EXERCISE.
Output all of the records exactly as written.

GIVEN ENTRIES.
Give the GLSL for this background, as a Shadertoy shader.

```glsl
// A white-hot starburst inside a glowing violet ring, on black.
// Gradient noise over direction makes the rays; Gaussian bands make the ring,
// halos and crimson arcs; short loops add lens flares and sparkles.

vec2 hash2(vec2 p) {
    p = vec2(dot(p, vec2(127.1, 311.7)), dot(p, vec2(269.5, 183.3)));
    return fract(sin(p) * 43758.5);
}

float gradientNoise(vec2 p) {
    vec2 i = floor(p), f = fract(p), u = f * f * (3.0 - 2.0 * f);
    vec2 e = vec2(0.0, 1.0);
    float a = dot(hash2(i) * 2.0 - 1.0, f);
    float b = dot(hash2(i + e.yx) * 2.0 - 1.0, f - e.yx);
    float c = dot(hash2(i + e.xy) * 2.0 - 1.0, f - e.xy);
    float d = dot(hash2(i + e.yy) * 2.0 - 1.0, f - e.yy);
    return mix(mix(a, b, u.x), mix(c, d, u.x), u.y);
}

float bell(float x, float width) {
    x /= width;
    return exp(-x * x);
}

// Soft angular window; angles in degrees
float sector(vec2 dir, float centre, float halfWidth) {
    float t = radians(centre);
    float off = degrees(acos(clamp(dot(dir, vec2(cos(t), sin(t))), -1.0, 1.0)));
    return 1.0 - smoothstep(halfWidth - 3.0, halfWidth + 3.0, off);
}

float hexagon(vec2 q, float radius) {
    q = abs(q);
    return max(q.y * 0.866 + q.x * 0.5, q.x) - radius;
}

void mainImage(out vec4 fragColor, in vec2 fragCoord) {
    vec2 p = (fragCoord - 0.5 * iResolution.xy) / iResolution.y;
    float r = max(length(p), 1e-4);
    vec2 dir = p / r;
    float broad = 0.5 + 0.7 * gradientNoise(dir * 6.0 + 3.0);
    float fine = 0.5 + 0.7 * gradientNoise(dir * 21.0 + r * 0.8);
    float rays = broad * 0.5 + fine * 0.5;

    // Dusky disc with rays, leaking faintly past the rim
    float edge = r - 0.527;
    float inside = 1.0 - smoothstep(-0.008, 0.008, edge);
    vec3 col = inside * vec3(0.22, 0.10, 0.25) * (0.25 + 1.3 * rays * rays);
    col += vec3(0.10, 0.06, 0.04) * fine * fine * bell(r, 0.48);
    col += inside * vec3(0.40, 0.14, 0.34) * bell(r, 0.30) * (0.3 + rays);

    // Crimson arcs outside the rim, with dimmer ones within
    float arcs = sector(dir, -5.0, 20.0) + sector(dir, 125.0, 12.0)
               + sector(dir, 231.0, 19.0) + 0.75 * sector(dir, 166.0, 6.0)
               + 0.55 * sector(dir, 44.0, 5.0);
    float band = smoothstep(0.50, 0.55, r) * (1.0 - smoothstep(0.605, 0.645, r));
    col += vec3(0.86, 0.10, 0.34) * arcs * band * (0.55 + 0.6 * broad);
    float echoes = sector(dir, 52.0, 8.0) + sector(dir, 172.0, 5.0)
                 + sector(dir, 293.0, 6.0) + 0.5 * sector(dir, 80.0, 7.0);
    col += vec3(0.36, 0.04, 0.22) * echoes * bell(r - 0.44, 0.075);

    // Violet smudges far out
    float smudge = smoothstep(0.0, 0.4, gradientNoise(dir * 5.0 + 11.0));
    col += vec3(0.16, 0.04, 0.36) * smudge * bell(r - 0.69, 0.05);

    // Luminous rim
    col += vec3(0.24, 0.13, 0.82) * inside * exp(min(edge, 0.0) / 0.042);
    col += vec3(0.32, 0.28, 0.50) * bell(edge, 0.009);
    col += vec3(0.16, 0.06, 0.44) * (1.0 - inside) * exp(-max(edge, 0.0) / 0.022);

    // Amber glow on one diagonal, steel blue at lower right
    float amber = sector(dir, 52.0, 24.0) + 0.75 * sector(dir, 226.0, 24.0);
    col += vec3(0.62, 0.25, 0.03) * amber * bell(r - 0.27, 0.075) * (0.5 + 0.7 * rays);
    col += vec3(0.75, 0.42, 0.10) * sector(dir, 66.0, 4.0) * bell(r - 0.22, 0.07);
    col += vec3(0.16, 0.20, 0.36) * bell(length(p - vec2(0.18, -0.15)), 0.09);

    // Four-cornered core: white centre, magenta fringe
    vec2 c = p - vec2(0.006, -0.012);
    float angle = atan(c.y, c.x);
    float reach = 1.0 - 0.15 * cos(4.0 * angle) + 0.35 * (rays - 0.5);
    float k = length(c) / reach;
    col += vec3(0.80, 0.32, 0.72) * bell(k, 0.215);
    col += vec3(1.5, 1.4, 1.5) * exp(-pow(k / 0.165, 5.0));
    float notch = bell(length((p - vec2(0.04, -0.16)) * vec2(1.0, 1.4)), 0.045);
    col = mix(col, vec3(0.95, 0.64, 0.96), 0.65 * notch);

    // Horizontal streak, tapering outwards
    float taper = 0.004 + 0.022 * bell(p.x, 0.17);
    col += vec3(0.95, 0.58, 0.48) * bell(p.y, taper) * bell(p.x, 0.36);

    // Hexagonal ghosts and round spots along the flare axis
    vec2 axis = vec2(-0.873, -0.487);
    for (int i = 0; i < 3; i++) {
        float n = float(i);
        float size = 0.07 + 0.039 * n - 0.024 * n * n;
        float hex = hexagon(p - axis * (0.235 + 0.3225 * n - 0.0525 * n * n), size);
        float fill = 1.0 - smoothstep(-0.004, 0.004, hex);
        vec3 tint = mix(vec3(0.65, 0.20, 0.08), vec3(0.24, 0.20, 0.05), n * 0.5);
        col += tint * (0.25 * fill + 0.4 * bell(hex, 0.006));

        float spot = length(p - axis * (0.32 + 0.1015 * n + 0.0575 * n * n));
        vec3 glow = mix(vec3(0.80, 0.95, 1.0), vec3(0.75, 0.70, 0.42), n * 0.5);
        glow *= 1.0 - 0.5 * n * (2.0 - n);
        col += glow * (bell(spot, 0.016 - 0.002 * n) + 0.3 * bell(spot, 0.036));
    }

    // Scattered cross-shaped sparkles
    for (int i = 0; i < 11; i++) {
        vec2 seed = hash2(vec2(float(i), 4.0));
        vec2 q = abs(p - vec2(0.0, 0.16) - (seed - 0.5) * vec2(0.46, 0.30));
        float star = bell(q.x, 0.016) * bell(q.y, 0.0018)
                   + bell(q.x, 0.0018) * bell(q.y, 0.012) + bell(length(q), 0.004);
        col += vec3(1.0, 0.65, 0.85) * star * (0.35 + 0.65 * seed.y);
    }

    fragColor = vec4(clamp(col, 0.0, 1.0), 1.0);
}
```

EXPECTED OUTPUT.
Give the GLSL for this background, as a Shadertoy shader.

```glsl
// A white-hot starburst inside a glowing violet ring, on black.
// Gradient noise over direction makes the rays; Gaussian bands make the ring,
// halos and crimson arcs; short loops add lens flares and sparkles.

vec2 hash2(vec2 p) {
    p = vec2(dot(p, vec2(127.1, 311.7)), dot(p, vec2(269.5, 183.3)));
    return fract(sin(p) * 43758.5);
}

float gradientNoise(vec2 p) {
    vec2 i = floor(p), f = fract(p), u = f * f * (3.0 - 2.0 * f);
    vec2 e = vec2(0.0, 1.0);
    float a = dot(hash2(i) * 2.0 - 1.0, f);
    float b = dot(hash2(i + e.yx) * 2.0 - 1.0, f - e.yx);
    float c = dot(hash2(i + e.xy) * 2.0 - 1.0, f - e.xy);
    float d = dot(hash2(i + e.yy) * 2.0 - 1.0, f - e.yy);
    return mix(mix(a, b, u.x), mix(c, d, u.x), u.y);
}

float bell(float x, float width) {
    x /= width;
    return exp(-x * x);
}

// Soft angular window; angles in degrees
float sector(vec2 dir, float centre, float halfWidth) {
    float t = radians(centre);
    float off = degrees(acos(clamp(dot(dir, vec2(cos(t), sin(t))), -1.0, 1.0)));
    return 1.0 - smoothstep(halfWidth - 3.0, halfWidth + 3.0, off);
}

float hexagon(vec2 q, float radius) {
    q = abs(q);
    return max(q.y * 0.866 + q.x * 0.5, q.x) - radius;
}

void mainImage(out vec4 fragColor, in vec2 fragCoord) {
    vec2 p = (fragCoord - 0.5 * iResolution.xy) / iResolution.y;
    float r = max(length(p), 1e-4);
    vec2 dir = p / r;
    float broad = 0.5 + 0.7 * gradientNoise(dir * 6.0 + 3.0);
    float fine = 0.5 + 0.7 * gradientNoise(dir * 21.0 + r * 0.8);
    float rays = broad * 0.5 + fine * 0.5;

    // Dusky disc with rays, leaking faintly past the rim
    float edge = r - 0.527;
    float inside = 1.0 - smoothstep(-0.008, 0.008, edge);
    vec3 col = inside * vec3(0.22, 0.10, 0.25) * (0.25 + 1.3 * rays * rays);
    col += vec3(0.10, 0.06, 0.04) * fine * fine * bell(r, 0.48);
    col += inside * vec3(0.40, 0.14, 0.34) * bell(r, 0.30) * (0.3 + rays);

    // Crimson arcs outside the rim, with dimmer ones within
    float arcs = sector(dir, -5.0, 20.0) + sector(dir, 125.0, 12.0)
               + sector(dir, 231.0, 19.0) + 0.75 * sector(dir, 166.0, 6.0)
               + 0.55 * sector(dir, 44.0, 5.0);
    float band = smoothstep(0.50, 0.55, r) * (1.0 - smoothstep(0.605, 0.645, r));
    col += vec3(0.86, 0.10, 0.34) * arcs * band * (0.55 + 0.6 * broad);
    float echoes = sector(dir, 52.0, 8.0) + sector(dir, 172.0, 5.0)
                 + sector(dir, 293.0, 6.0) + 0.5 * sector(dir, 80.0, 7.0);
    col += vec3(0.36, 0.04, 0.22) * echoes * bell(r - 0.44, 0.075);

    // Violet smudges far out
    float smudge = smoothstep(0.0, 0.4, gradientNoise(dir * 5.0 + 11.0));
    col += vec3(0.16, 0.04, 0.36) * smudge * bell(r - 0.69, 0.05);

    // Luminous rim
    col += vec3(0.24, 0.13, 0.82) * inside * exp(min(edge, 0.0) / 0.042);
    col += vec3(0.32, 0.28, 0.50) * bell(edge, 0.009);
    col += vec3(0.16, 0.06, 0.44) * (1.0 - inside) * exp(-max(edge, 0.0) / 0.022);

    // Amber glow on one diagonal, steel blue at lower right
    float amber = sector(dir, 52.0, 24.0) + 0.75 * sector(dir, 226.0, 24.0);
    col += vec3(0.62, 0.25, 0.03) * amber * bell(r - 0.27, 0.075) * (0.5 + 0.7 * rays);
    col += vec3(0.75, 0.42, 0.10) * sector(dir, 66.0, 4.0) * bell(r - 0.22, 0.07);
    col += vec3(0.16, 0.20, 0.36) * bell(length(p - vec2(0.18, -0.15)), 0.09);

    // Four-cornered core: white centre, magenta fringe
    vec2 c = p - vec2(0.006, -0.012);
    float angle = atan(c.y, c.x);
    float reach = 1.0 - 0.15 * cos(4.0 * angle) + 0.35 * (rays - 0.5);
    float k = length(c) / reach;
    col += vec3(0.80, 0.32, 0.72) * bell(k, 0.215);
    col += vec3(1.5, 1.4, 1.5) * exp(-pow(k / 0.165, 5.0));
    float notch = bell(length((p - vec2(0.04, -0.16)) * vec2(1.0, 1.4)), 0.045);
    col = mix(col, vec3(0.95, 0.64, 0.96), 0.65 * notch);

    // Horizontal streak, tapering outwards
    float taper = 0.004 + 0.022 * bell(p.x, 0.17);
    col += vec3(0.95, 0.58, 0.48) * bell(p.y, taper) * bell(p.x, 0.36);

    // Hexagonal ghosts and round spots along the flare axis
    vec2 axis = vec2(-0.873, -0.487);
    for (int i = 0; i < 3; i++) {
        float n = float(i);
        float size = 0.07 + 0.039 * n - 0.024 * n * n;
        float hex = hexagon(p - axis * (0.235 + 0.3225 * n - 0.0525 * n * n), size);
        float fill = 1.0 - smoothstep(-0.004, 0.004, hex);
        vec3 tint = mix(vec3(0.65, 0.20, 0.08), vec3(0.24, 0.20, 0.05), n * 0.5);
        col += tint * (0.25 * fill + 0.4 * bell(hex, 0.006));

        float spot = length(p - axis * (0.32 + 0.1015 * n + 0.0575 * n * n));
        vec3 glow = mix(vec3(0.80, 0.95, 1.0), vec3(0.75, 0.70, 0.42), n * 0.5);
        glow *= 1.0 - 0.5 * n * (2.0 - n);
        col += glow * (bell(spot, 0.016 - 0.002 * n) + 0.3 * bell(spot, 0.036));
    }

    // Scattered cross-shaped sparkles
    for (int i = 0; i < 11; i++) {
        vec2 seed = hash2(vec2(float(i), 4.0));
        vec2 q = abs(p - vec2(0.0, 0.16) - (seed - 0.5) * vec2(0.46, 0.30));
        float star = bell(q.x, 0.016) * bell(q.y, 0.0018)
                   + bell(q.x, 0.0018) * bell(q.y, 0.012) + bell(length(q), 0.004);
        col += vec3(1.0, 0.65, 0.85) * star * (0.35 + 0.65 * seed.y);
    }

    fragColor = vec4(clamp(col, 0.0, 1.0), 1.0);
}
```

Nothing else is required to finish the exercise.